4The "independent medical examiner" isn't independent (see, Luke 16:13; Matthew 6:24), and wasn't hired or paid for by the Defendant. The "examination" isn't to help the injured person, but to help the insurance company defend the case, and help the "independent examiner" get wealthy in the process. He or she was HIRED BY THE INSURANCE COMPANY who is paying the examiner's bills.

5From what the Plaintiff receives from the jury, he must pay back his health insurance company (if he has health insurance) for any benefits he received. This is called "subrogation." The same is true if the Plaintiff paid his medical bills with Medicaid or Medicare.
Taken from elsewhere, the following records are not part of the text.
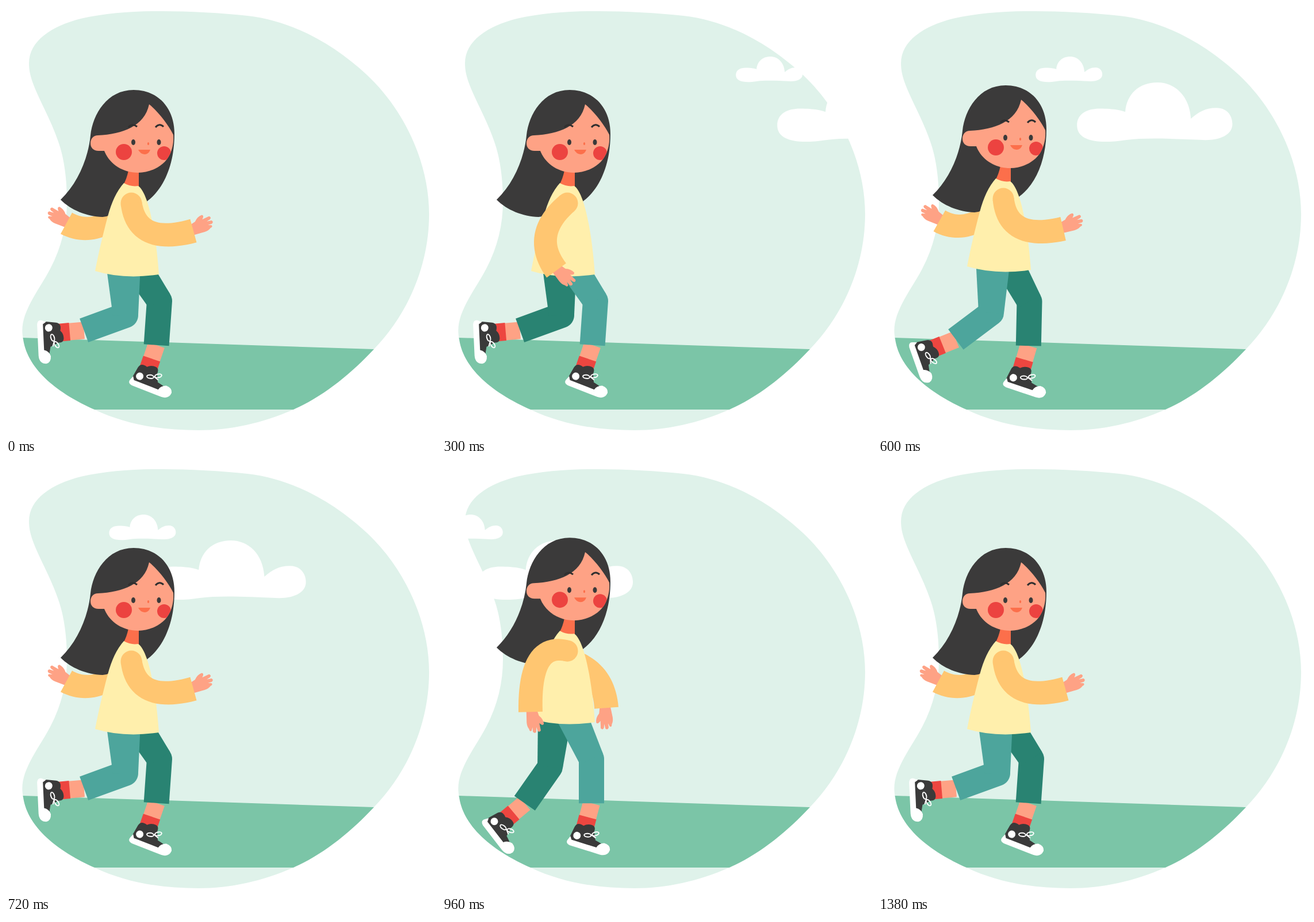
Recreate the animation shown at these times as an HTML page. Size 748x748 px, loop 1.44 s.

```html
<!DOCTYPE html>
<html lang="en">
<head>
<meta charset="utf-8">
<title>Walking girl</title>
<style>
html, body { margin: 0; width: 100%; height: 100%; overflow: hidden; background: #fff; }
svg { display: block; width: 100vw; height: 100vh; }
</style>
</head>
<body>
<svg viewBox="0 0 748 748">
  <defs>
    <path id="blob" d="M270 9C320 9 375 12 420 17C500 26 572 68 628 120C695 183 736 275 736 362C736 450 700 535 640 597C600 640 552 679 500 702C445 726 390 738 335 738C270 738 208 728 154 702C93 675 38 634 30 580C27 566 28 553 33 538C45 506 63 484 77 457C97 419 106 380 106 340C106 300 101 264 91 236C77 195 57 163 46 132C42 120 40 111 40 100C40 60 80 35 130 22C175 12 220 9 270 9Z"/>
    <clipPath id="inside"><use href="#blob"/></clipPath>
    <path id="cloud" fill="#fff" d="M17 19.5C28 19.5 34 21 36 22C37 9 46 0 60 0C73 0 84 10 85 27C91 22 96 19 104 19C113 19 116 26 116 31C116 39 107 43 96 43C71 42 51 41 36 43C16 46 0 44 0 32C0 23 8 19.5 17 19.5Z"/>
    <path id="hand" fill="#fea285" d="M-5 -12L10 -14Q18 -21 27 -20Q31 -17 24 -12L38 -12Q42 -8 37 -6L30 -5L39 -3Q42 1 37 3L29 2L35 5Q37 9 31 9Q26 12 18 11L-5 7Z"/>
    <g id="shoe">
      <path fill="#3a3a3a" d="M-18 3Q-15 -7 -3 -2Q3 -7 11 -6Q19 -5 17 5L20 12L22 19L34 23V36L-24 30L-22 18Z"/>
      <path fill="#fff" d="M-22 20L-26 28Q-28 34 -20 36L34 42Q48 43 50 31Q49 22 38 21Q29 23 26 31L-19 26Z"/>
      <circle cx="-11" cy="17" r="6.5" fill="#fff"/>
      <g fill="none" stroke="#fff" stroke-width="2">
        <ellipse cx="7" cy="13" rx="6" ry="3" transform="rotate(-8 7 13)"/>
        <ellipse cx="20" cy="8" rx="6" ry="3" transform="rotate(-26 20 8)"/>
        <path d="M13 11L22 15"/>
      </g>
    </g>
    <clipPath id="faceClip"><use href="#face"/></clipPath>
  </defs>

  <use href="#blob" fill="#dff2ea"/>
  <use id="small" href="#cloud"/>
  <use id="big" href="#cloud"/>
  <path clip-path="url(#inside)" fill="#7bc5a7" d="M0 576L748 600.5V702H0Z"/>

  <g id="farArm" class="bob"></g>
  <path class="bob" fill="#3b3a3a" d="M222 146C264 146 293 177 293 222C293 275 275 318 245 340L205 350L180 364Q174 367 168 367C140 366 113 355 95 337C125 308 143 265 147 225C151 188 176 146 222 146Z"/>
  <g id="farLeg"></g>
  <g id="nearLeg"></g>
  <g class="bob">
    <path fill="#fc6f4b" d="M213 280H231V316L204 311Q210 301 213 286Z"/>
    <path fill="#ffefac" d="M205 308Q217 315 230 313C248 325 261 395 266 467Q205 476 155 461C162 425 168 400 177 366Q187 328 205 308Z"/>
    <path id="face" fill="#fea285" d="M249 171C263 182 283 207 291 224C292 238 289 250 285 258C276 278 252 290 230 290C203 290 180 275 171 252H161C152 252 147 246 147 239C147 231 152 225 160 225C203 223 241 209 249 171Z"/>
    <g clip-path="url(#faceClip)" fill="#ec4340">
      <circle cx="205" cy="254" r="14"/>
      <circle cx="275" cy="256" r="12"/>
    </g>
    <g fill="#3b3a3a">
      <ellipse cx="221.5" cy="237" rx="3.5" ry="5"/>
      <ellipse cx="266" cy="237" rx="3.5" ry="5"/>
    </g>
    <path fill="none" stroke="#302f2f" stroke-width="3" d="M213 211Q220 203 228 210M260 211Q267 203 274 210"/>
    <ellipse cx="247.5" cy="239.5" rx="1.6" ry="2.5" fill="#fc6f4b"/>
    <path fill="#fc6f4b" d="M230 250H251Q248 258 241 258Q233 257 230 250Z"/>
  </g>
  <g id="nearArm" class="bob"></g>
</svg>
<script>
const $ = id => document.getElementById(id);
const STEP = 60, FRAMES = 24, HALF = 5.5, RAD = Math.PI / 180;

// phase (0..10), knee x, knee y, calf angle from vertical
const STRIDE = [
  [0, 267, 513, 4], [1.5, 200, 528, 22], [2.5, 165, 547, 31], [4, 188, 545, 35],
  [5, 208, 538, 70], [6.5, 262, 533, 63], [7.5, 284, 523, 28], [9, 260, 531, 0]
];
// phase, bend x y, cuff x y
const NEAR = [
  [0, 228, 418, 326, 391], [4, 151, 326, 154, 449], [5, 153, 398, 199, 460],
  [6.5, 165, 402, 233, 460], [7.5, 188, 415, 267, 446]
];
const FAR = [
  [0, 153, 404, 105, 378], [4, 281, 371, 286, 442], [5, 235, 390, 225, 430],
  [6.5, 205, 400, 182, 455], [7.5, 185, 425, 138, 431]
];

// each step lasts five units and then rests until the half cycle ends
const rest = t => Math.min(t % HALF, 5);
const gait = t => (Math.floor(t / HALF) % 2) * 5 + rest(t);
const bob = t => -27 * Math.max(0, Math.sin(Math.PI * (rest(t) - 1.15) / 3.7));

// periodic monotone cubic through the keys
function pose(keys, t) {
  const n = keys.length;
  t %= 10;
  const at = i => {
    const w = Math.floor(i / n), [p, ...v] = keys[i - w * n];
    return { p: p + w * 10, v };
  };
  let i = n - 1;
  while (keys[i][0] > t) i--;
  const [a, b, c, d] = [-1, 0, 1, 2].map(k => at(i + k));
  const h = c.p - b.p, u = (t - b.p) / h, ease = u * u * (3 - 2 * u);
  const slope = (p, q) => p * q > 0 ? 2 * p * q / (p + q) : 0;
  return b.v.map((y, j) => {
    const sec = (p, q) => (q.v[j] - p.v[j]) / (q.p - p.p);
    const s = sec(b, c);
    const m0 = slope(sec(a, b), s) * h, m1 = slope(s, sec(c, d)) * h;
    return y + s * h * ease + u * (u - 1) * (m0 * (u - 1) + m1 * u);
  });
}

const line = (pts, color, width) =>
  `<path d="M${pts.join("L")}" fill="none" stroke="${color}" stroke-width="${width}" stroke-linejoin="round"/>`;
const reach = ([x, y], len, deg) => [x - len * Math.sin(deg * RAD), y + len * Math.cos(deg * RAD)];

function leg([kx, ky, calf], dy, color) {
  const knee = [kx, ky + dy], hip = [210 + 0.35 * (kx - 225), 450 + dy];
  const cuff = reach(knee, 77, calf);
  const sock = reach(cuff, 25, calf + 15), ankle = reach(cuff, 43, calf + 15);
  const dx = knee[0] - hip[0], dz = knee[1] - hip[1], r = 22 / Math.hypot(dx, dz);
  const thigh = [
    [hip[0] - 30, hip[1]], [hip[0] + 30, hip[1]],
    [knee[0] + dz * r, knee[1] - dx * r], [knee[0] - dz * r, knee[1] + dx * r]
  ];
  return line([cuff, ankle], "#fea285", 30)
    + line([sock, ankle], "#ed4640", 31)
    + `<use href="#shoe" transform="translate(${ankle}) rotate(${calf + 11})"/>`
    + line([hip, knee, cuff], color, 44)
    + `<path d="M${thigh.join("L")}Z" fill="${color}"/>`;
}

function arm([bx, by, ex, ey], [sx, sy], flip, twist) {
  const left = [], right = [];
  for (let i = 0; i <= 24; i++) {
    const t = i / 24, v = 1 - t;
    const x = v * v * sx + 2 * v * t * bx + t * t * ex;
    const y = v * v * sy + 2 * v * t * by + t * t * ey;
    const dx = v * (bx - sx) + t * (ex - bx), dy = v * (by - sy) + t * (ey - by);
    const r = (18.5 + 2.5 * t) / Math.hypot(dx, dy);
    left.push([x - dy * r, y + dx * r]);
    right.unshift([x + dy * r, y - dx * r]);
  }
  const turn = Math.atan2(ey - by, ex - bx) / RAD + twist;
  return `<use href="#hand" transform="translate(${ex} ${ey}) rotate(${turn}) scale(.93 ${.93 * flip})"/>`
    + `<g fill="#ffc671"><circle cx="${sx}" cy="${sy}" r="18.5"/>`
    + `<path d="M${left.concat(right).join("L")}Z"/></g>`;
}

function draw(n) {
  const t = n % 12 % (2 * HALF), dy = bob(t), drift = 47.4 * (8 - n);
  $("small").setAttribute("transform", `translate(${369 + drift} 88)`);
  $("big").setAttribute("transform", `translate(${441 + drift} 133) scale(2.33)`);
  for (const el of document.querySelectorAll(".bob")) el.setAttribute("transform", `translate(0 ${dy})`);

  $("farLeg").innerHTML = leg(pose(STRIDE, gait(t)), dy, "#298372");
  $("nearLeg").innerHTML = leg(pose(STRIDE, gait(t + HALF)), dy, "#4da59c");
  $("farArm").innerHTML = arm(pose(FAR, gait(t)), [211, 355], -1, 2);
  $("nearArm").innerHTML = arm(pose(NEAR, gait(t)), [218, 343], 1, -10);
}

let start, shown = -1;
function tick(now) {
  start ??= now;
  const n = Math.floor((now - start) / STEP) % FRAMES;
  if (n !== shown) draw(shown = n);
  requestAnimationFrame(tick);
}
draw(0);
requestAnimationFrame(tick);
</script>
</body>
</html>
```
Both entities must be paid back.

6 From what the Plaintiff receives from the jury, he must pay back his own auto insurance company for any benefits it paid on his behalf, such as medical bills or vehicle repair costs. Even worse, in some circumstances, the Plaintiff's auto carrier which paid his medical bills now owns the medical bill claim. The Plaintiff's insurer makes a sweetheart deal with the Defendant so it is protected, while the Plaintiff is left to struggle against the Defendant's insurance company.

7From what the Plaintiff receives from the jury, he must pay back his workers' compensation insurance company if he was injured while on-the-job, even if this means that the Plaintiff gets nothing and his workers' compensation insurance gets all of the proceeds of the litigation. See:
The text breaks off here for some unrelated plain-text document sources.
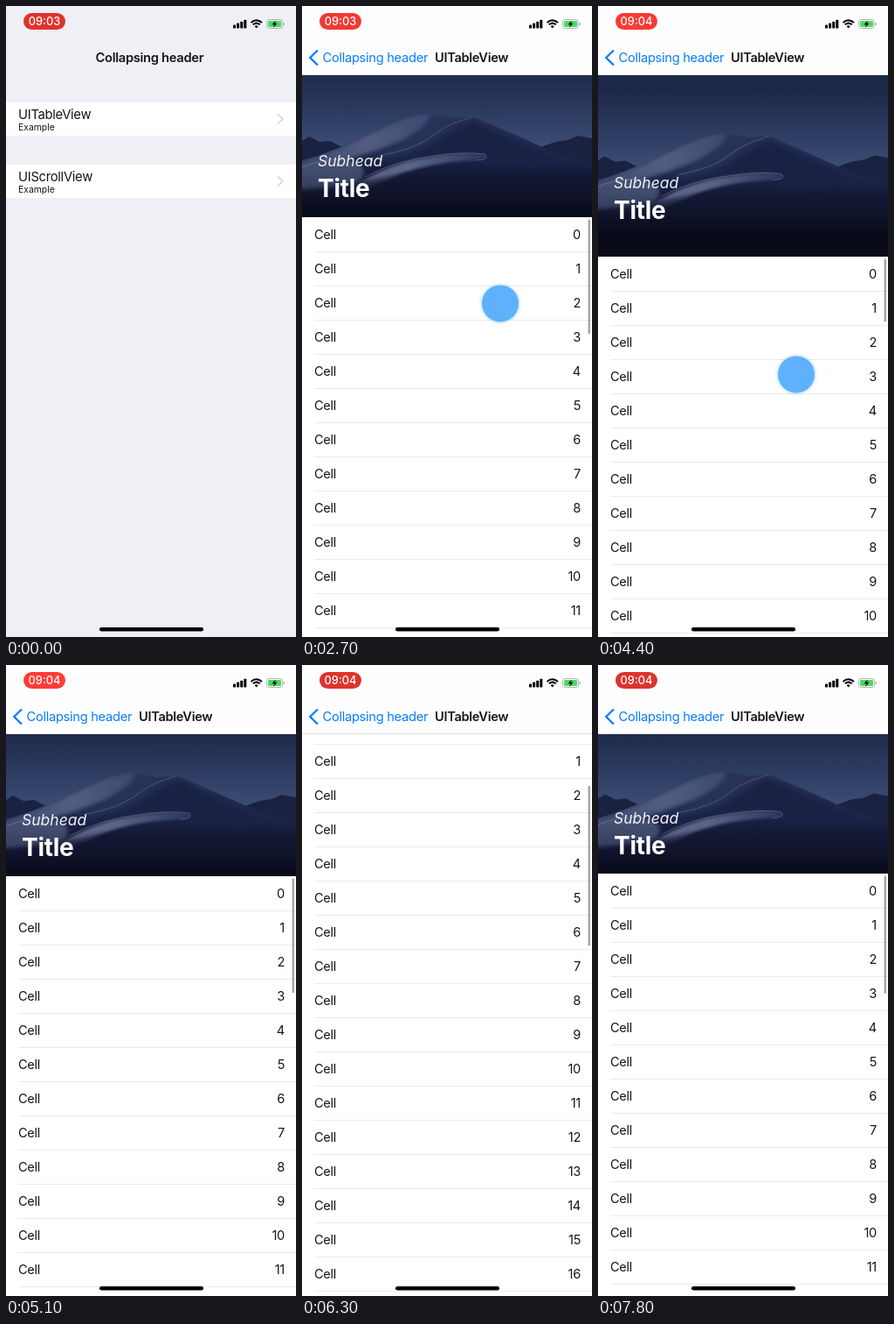
Recreate the animation shown at these times as an HTML page with a canvas. Size 332 by 720 pixels, loop 7900 ms.

```html
<!DOCTYPE html>
<html lang="en">
<head>
<meta charset="utf-8">
<title>Collapsing header</title>
<style>
html, body { margin: 0; width: 100%; height: 100%; overflow: hidden; background: #fff; }
canvas { display: block; width: 332px; height: 720px; }
</style>
</head>
<body>
<canvas id="stage"></canvas>
<script>
const W = 332, H = 720, LOOP = 7900, BAR = 78, HEAD = 160, ROW = 39;
const BLUE = '#087cff', INK = '#161616';
const canvas = document.getElementById('stage');
const dpr = window.devicePixelRatio || 1;
canvas.width = W * dpr;
canvas.height = H * dpr;
const ctx = canvas.getContext('2d');

const clamp = v => Math.max(0, Math.min(1, v));
const span = (t, a, b) => clamp((t - a) / (b - a));
const mix = (a, b, u) => a + (b - a) * u;
const smooth = u => u * u * (3 - 2 * u);
const quadIn = u => u * u;
const cubicOut = u => 1 - (1 - u) ** 3;
// Critically damped spring: share of the distance left after ms
const spring = (ms, rate) => ms <= 0 ? 1 : (1 + ms * rate / 1000) * Math.exp(-ms * rate / 1000);

function along(points, t) {
  let i = 1;
  while (i < points.length - 1 && points[i][0] < t) i++;
  const [a, b] = [points[i - 1], points[i]];
  return mix(a[1], b[1], span(t, a[0], b[0]));
}

function rect(x, y, w, h, color) {
  ctx.fillStyle = color;
  ctx.fillRect(x, y, w, h);
}

function pill(x, y, w, h, r, color) {
  ctx.beginPath();
  ctx.roundRect(x, y, w, h, r);
  ctx.fillStyle = color;
  ctx.fill();
}

function text(s, x, y, size, { color = INK, weight = 400, style = '', align = 'left', space = -0.3 } = {}) {
  ctx.font = `${style} ${weight} ${size}px Inter, "Liberation Sans", sans-serif`;
  ctx.letterSpacing = space + 'px';
  ctx.textAlign = align;
  ctx.fillStyle = color;
  ctx.fillText(s, x, y);
}

function line(path, color, width) {
  ctx.strokeStyle = color;
  ctx.lineWidth = width;
  ctx.stroke(new Path2D(path));
}

function faded(alpha, draw) {
  if (alpha <= 0) return;
  ctx.save();
  ctx.globalAlpha *= alpha;
  draw();
  ctx.restore();
}

function gradient(x0, y0, x1, y1, ...colors) {
  const g = ctx.createLinearGradient(x0, y0, x1, y1);
  colors.forEach((c, i) => g.addColorStop(i / (colors.length - 1), c));
  return g;
}

function shape(path, fill, blur = 0) {
  ctx.filter = blur ? `blur(${blur * dpr}px)` : 'none';
  ctx.fillStyle = fill;
  ctx.fill(new Path2D(path));
  ctx.filter = 'none';
}

// Night dunes on a 332 x 207 picture
function paintDunes() {
  rect(0, 0, W, 207, gradient(0, 15, 0, 115, '#1d2848', '#2c3b60', '#41517a'));
  shape('M0 98L8 93 20 99 32 98 48 106 80 112V150H0ZM332 95L316 92 304 97 290 99 265 108V150H332Z', '#1a2242');
  const dune = 'M0 120C45 108 78 88 108 76Q130 67 147 67Q164 69 172 72L196 70Q228 84 260 98Q300 117 332 124V207H0Z';
  ctx.save();
  ctx.clip(new Path2D(dune));
  shape(dune, gradient(0, 70, 0, 160, '#2f3b64', '#1d264b', '#0d1129'));
  // Lit windward side
  shape('M-9 122C45 108 78 88 108 76Q130 67 147 67Q144 84 114 98Q66 118 -9 134Z',
    gradient(0, 0, 150, 0, '#3c486c', '#525d80', '#3b476e'), 2.5);
  // Hollow between the two peaks
  shape('M149 68L194 71Q166 82 152 97Q120 116 78 118Q112 104 130 90Q150 78 149 68Z', '#283258', 2.5);
  shape('M196 72Q172 82 158 96Q138 112 116 120Q170 110 240 124L300 122Z', '#192145', 5);
  line('M196 70C176 77 164 80 150 92Q128 108 92 114', 'rgba(128,138,170,.4)', 1);
  // Wind-swept ridge
  shape('M-9 128Q28 118 56 121Q82 128 62 150Q40 166 -9 170Z',
    gradient(0, 118, 0, 165, '#4c5677', '#2c3555'), 2);
  shape('M56 152Q100 122 150 116Q190 109 211 114Q213 119 198 120Q150 122 112 136Q80 150 40 166Z',
    gradient(40, 0, 212, 0, '#626b8c', '#5a6486', '#2c365d'), 1.5);
  line('M0 128Q28 116 54 120M72 139Q108 120 152 115Q184 110 209 113Q216 119 200 120', 'rgba(146,153,181,.4)', 1);
  shape('M-9 154C60 150 112 132 168 126Q250 134 341 132V216H-9Z',
    gradient(0, 128, 0, 184, 'rgba(20,26,54,.3)', '#11152d', '#080a18'), 2);
  ctx.restore();
}

function header(h, shift) {
  if (h <= 0) return;
  ctx.save();
  ctx.beginPath();
  ctx.rect(0, BAR, W, h);
  ctx.clip();
  ctx.save();
  const k = Math.max(1, h / 207);
  ctx.translate(W / 2, BAR + h / 2);
  ctx.scale(k, k);
  ctx.translate(-W / 2, -103.5);
  paintDunes();
  ctx.restore();
  text('Subhead', 18, 181 + shift, 17.5, { color: '#f1f1f6', style: 'italic', space: 0 });
  text('Title', 18, 216 + shift, 28, { color: '#fff', weight: 700 });
  ctx.restore();
}

function table(offset, barAlpha) {
  const h = Math.max(0, HEAD + offset), top = BAR + HEAD + offset;
  rect(0, BAR, W, H - BAR, '#fff');
  for (let i = 0; i < 50; i++) {
    const y = top + i * ROW;
    if (y > H) break;
    if (y < BAR - ROW) continue;
    text('Cell', 14, y + 25, 14.6);
    text(String(i), 319, y + 25, 14.6, { align: 'right' });
    rect(14, y + ROW, W, 1, '#ebebed');
  }
  header(h, offset * 0.56);
  faded(barAlpha, () => {
    const track = BAR + h + 2.5;
    const length = 0.302 * (686 - track) - Math.max(0, offset);
    pill(327.5, track + 0.306 * Math.max(0, -offset), 2.5, Math.max(8, length), 1.25, '#a6a6a8');
  });
}

function home(highlight) {
  rect(0, 0, W, H, '#efeff6');
  [['UITableView', 110], ['UIScrollView', 181]].forEach(([name, y], i) => {
    rect(0, y, W, 38, '#fff');
    if (!i) faded(highlight, () => rect(0, y, W, 38, '#d3d3d7'));
    text(name, 14, y + 18.5, 14.8, { space: -0.3 });
    text('Example', 14, y + 32, 10.4, { space: 0 });
    line(`M311 ${y + 13.5}l6 5.5l-6 5.5`, '#d2d2d6', 1.5);
  });
}

function navBar(left) {
  const p = 1 - left, tone = (a, b) => Math.round(mix(a, b, p));
  rect(0, 0, W, BAR, `rgb(${tone(239, 254)},${tone(239, 254)},${tone(246, 254)})`);
  faded(p, () => rect(0, BAR, W, 1, '#dededf'));
  const x = mix(23.5, 102.5, left);
  faded(left, () => text('Collapsing header', x, 64, 14.7, { weight: 600 }));
  faded(p, () => {
    text('Collapsing header', x, 64, 14.7, { color: BLUE });
    text('UITableView', 152 + 200 * left, 64, 14.6, { weight: 600 });
    line('M18 50.5L9.3 59L18 67.5', BLUE, 2.3);
  });
}

function statusBar(t) {
  const glow = along([[0, 0], [400, 0], [1300, 1], [2700, 0.6], [3700, 0.6], [5100, 1], [6300, 0], [LOOP, 0]], t);
  pill(20, 8, 48, 19, 9.5, `rgb(${mix(221, 255, glow)},${mix(52, 60, glow)},${mix(45, 56, glow)})`);
  text(t < 4400 ? '09:03' : '09:04', 44, 22, 12.8, { color: '#fff', weight: 500, align: 'center', space: 0 });
  for (let i = 0; i < 4; i++) pill(260 + i * 4.1, 21.5 - i * 1.9, 3, 4 + i * 1.9, 0.8, '#000');
  line('M280.5 19Q286.7 13.4 293 19M282.8 21.3Q286.7 18 290.7 21.3', '#000', 2);
  shape('M284.6 23.1Q286.7 21.5 288.8 23.1L286.7 25.5Z', '#000');
  ctx.beginPath();
  ctx.roundRect(298.5, 15.5, 18, 10, 2.8);
  ctx.strokeStyle = '#a9abab';
  ctx.lineWidth = 0.9;
  ctx.stroke();
  pill(300, 17, 15, 7, 1.4, '#4cd964');
  pill(317.5, 19, 1.3, 3, 0.6, '#a9abab');
  shape('M308.8 16.5L304.5 21.2H307.2L306 24.7L310.5 19.8H307.8Z', '#000');
}

// Positive values pull the table down, negative ones scroll it up
function scrollAt(t) {
  if (t < 4050) return 70 * smooth(span(t, 2620, 3250)) * spring(t - 3400, 10);
  if (t < 5400) return 55 * smooth(span(t, 4050, 4500)) * spring(t - 4650, 10);
  if (t < 5750) return -110 * quadIn(span(t, 5400, 5750));
  if (t < 6600) return mix(-110, -187, cubicOut(span(t, 5750, 6150)));
  if (t < 6900) return mix(-187, -80, quadIn(span(t, 6600, 6900)));
  return mix(-80, 0, cubicOut(span(t, 6900, 7300)));
}

function touches(t, offset) {
  const rubber = offset * 1.8;
  [
    [400, 950, 130],
    [2400, 3400, 334 + rubber],
    [3980, 4650, 334 + rubber],
    [5350, 5750, 440 + offset],
    [6520, 6900, 486 + offset]
  ].forEach(([from, to, y]) => {
    faded(span(t, from - 50, from + 70) * (1 - span(t, to, to + 130)), () => {
      ctx.shadowColor = 'rgba(95,180,255,.7)';
      ctx.shadowBlur = 4 * dpr;
      ctx.beginPath();
      ctx.arc(227, y, 21, 0, Math.PI * 2);
      ctx.fillStyle = '#60b1fb';
      ctx.fill();
    });
  });
}

function draw(t) {
  const left = t > 2100 ? 0 : spring(t - 1065, 14);
  const offset = Math.round(scrollAt(t)), x = Math.round(W * left);
  ctx.setTransform(dpr, 0, 0, dpr, 0, 0);
  if (left > 0) {
    ctx.save();
    ctx.translate(-0.3 * (W - x), 0);
    home(span(t, 650, 700));
    ctx.restore();
    rect(0, BAR, W, H, `rgba(0,0,0,${0.095 * (1 - left)})`);
  }
  if (left < 1) {
    rect(x - 6, BAR, 6, H, gradient(x - 6, 0, x, 0, 'rgba(0,0,0,0)', 'rgba(0,0,0,.07)'));
    ctx.save();
    ctx.translate(x, 0);
    table(offset, span(t, 2500, 2650));
    ctx.restore();
  }
  navBar(left);
  statusBar(t);
  pill(107, 709, 119, 4.5, 2.25, '#000');
  touches(t, offset);
}

const start = performance.now();
function tick() {
  draw((performance.now() - start) % LOOP);
  requestAnimationFrame(tick);
}
tick();
</script>
</body>
</html>
```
  • AS 23.30.015(g) and McCarter v. Alaska Nat. Ins. Co., 883 P.2d 986 (Alaska 1994).

8From what the Plaintiff receives from the jury, he must pay back his disability insurance company (if he has one) for any benefits it paid. If the Plaintiff is receiving Social Security Disability benefits, he may have to repay some or all of them, depending on a variety of circumstances.

9The Plaintiff is compensated by what is left over, if anything.

10Alaska is the only "loser pays" jurisdiction in America. If the person bringing a lawsuit loses against the insurance industry, or if the claimant doesn't beat a pretrial "offer of judgment" that the jury is never told about, the claimant will be saddled with a judgment against him/her for 30-75% of the actual attorney's fees charged by the insurance company-paid attorney defending the case. These awards are nearly always tens of thousands of dollars and often are greater than $100,000.00. See:

  • Alaska R. Civ. P. 68, 79, and 82; Hillman v. Nationwide Mut. Fire Ins. Co., 855 P.2d 1321, 1327 (Alaska 1983); AS 09.60.010.

Contact An Injury Litigation Attorney

For more information about the insurance company's top ten secrets, or seeking a personal injury or workers' compensation settlement, contact attorney Michael J. Schneider in Anchorage, Alaska.